# Exercise aim:
Would you please copy every line from the records that contains the word "getContext"?
(Recorded information Opens)
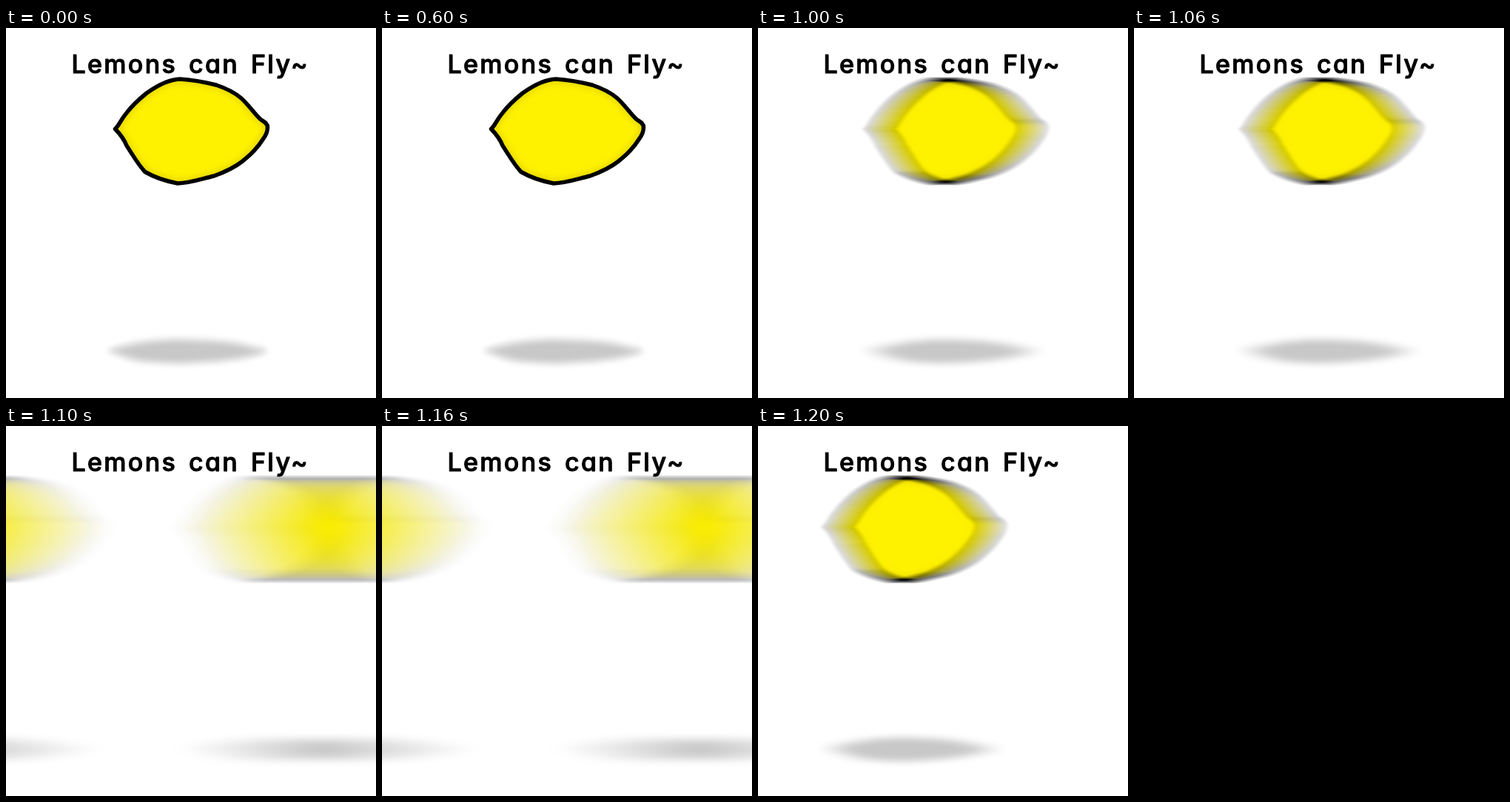
An HTML page with a canvas for the animation above (1300 ms loop, 500 by 500 pixels).

```html
<!DOCTYPE html>
<html lang="en">
<head>
<meta charset="utf-8">
<title>Lemons can Fly~</title>
<style>
  html, body { margin: 0; width: 100%; height: 100%; overflow: hidden; background: #fff; }
  canvas, svg { position: absolute; inset: 0; width: 100%; height: 100%; }
  text {
    font: 500 34px Inter, "Open Sans", sans-serif;
    font-feature-settings: "cv11", "ss03";
    letter-spacing: 2.3px;
    stroke: #000;
    stroke-width: 1;
    stroke-linejoin: round;
  }
</style>
</head>
<body>
<canvas id="stage" width="500" height="500"></canvas>
<svg viewBox="0 0 500 500">
  <text y="61"><tspan x="88.5">Lemons</tspan> <tspan x="247">can</tspan> <tspan x="331">Fly~</tspan></text>
</svg>
<script>
const SIZE = 500;
const LOOP = 1300;
const REST = 1000;
const STEP = 100;

// Horizontal offset of each pose, its smear length and the softness of the smear's ends
const poses = [
  { shift: 0, length: 1, softness: 1 },
  { shift: 17, length: 45, softness: 5 },
  { shift: 184, length: 189, softness: 41 },
  { shift: -39, length: 45, softness: 5 },
];

const lemon = new Path2D(`M147.5 136.5 C153 131 156 123 162 116
  C170 105 180 96 190 88 C204 78 220 69.5 235 69 C253 70 268 73 284 77
  C299 82 309 87 318 95 C328 104 335 115 343 122.5 C348 127 353.5 128 353.5 134
  Q353.5 142 347.5 150 C340 162 330 172 319 180.5 C308 189 295 195 281 200
  C264 204 249 209.5 232 210 C216 207 201 202 188 194.5
  C178 184 171 171 163 159 C159 149 153 142 147.5 136.5 Z`);

function makeContext() {
  const canvas = document.createElement("canvas");
  canvas.width = canvas.height = SIZE;
  return canvas.getContext("2d", { willReadFrequently: true });
}

function drawScene(ctx) {
  ctx.fillStyle = "#fff";
  ctx.fillRect(0, 0, SIZE, SIZE);
  ctx.lineJoin = ctx.lineCap = "round";
  ctx.lineWidth = 5.5;

  // Ground shadow: the same outline, squashed
  ctx.save();
  ctx.filter = "blur(4px)";
  ctx.translate(-10, 437 - 139.5 * 0.22);
  ctx.scale(1.015, 0.22);
  ctx.fillStyle = ctx.strokeStyle = "#c8c8c8";
  ctx.fill(lemon);
  ctx.stroke(lemon);
  ctx.restore();

  ctx.fillStyle = "#fff200";
  ctx.fill(lemon);
  ctx.save();
  ctx.clip(lemon);
  ctx.filter = "blur(5px)";
  ctx.strokeStyle = "rgba(215, 200, 0, 0.8)";
  ctx.lineWidth = 9;
  ctx.stroke(lemon);
  ctx.restore();
  ctx.stroke(lemon);
}

// Motion blur: a sliding mean along each row, wrapping at the stage edges
function smear(source, length, shift = 0) {
  const result = new ImageData(SIZE, SIZE);
  const reach = (length - 1) / 2;
  const wrap = x => (x + 2 * SIZE) % SIZE;
  for (let y = 0; y < SIZE; y++) {
    for (let channel = 0; channel < 4; channel++) {
      const index = x => (y * SIZE + wrap(x)) * 4 + channel;
      let sum = 0;
      for (let k = -reach; k <= reach; k++) sum += source.data[index(k - shift)];
      for (let x = 0; x < SIZE; x++) {
        result.data[index(x)] = sum / length;
        const center = x - shift;
        sum += source.data[index(center + reach + 1)] - source.data[index(center - reach)];
      }
    }
  }
  return result;
}

const scene = makeContext();
drawScene(scene);
const still = scene.getImageData(0, 0, SIZE, SIZE);
const pictures = poses.map(({ shift, length, softness }) =>
  smear(smear(still, length, shift), softness));
const stage = document.getElementById("stage").getContext("2d");
let shown = -1;

function render() {
  const time = performance.now() % LOOP;
  const current = time < REST ? 0 : 1 + Math.floor((time - REST) / STEP);
  if (current !== shown) {
    stage.putImageData(pictures[current], 0, 0);
    shown = current;
  }
  requestAnimationFrame(render);
}
render();
</script>
</body>
</html>
```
(Recorded information Closes)
# Result below:
  return canvas.getContext("2d", { willReadFrequently: true });
const stage = document.getElementById("stage").getContext("2d");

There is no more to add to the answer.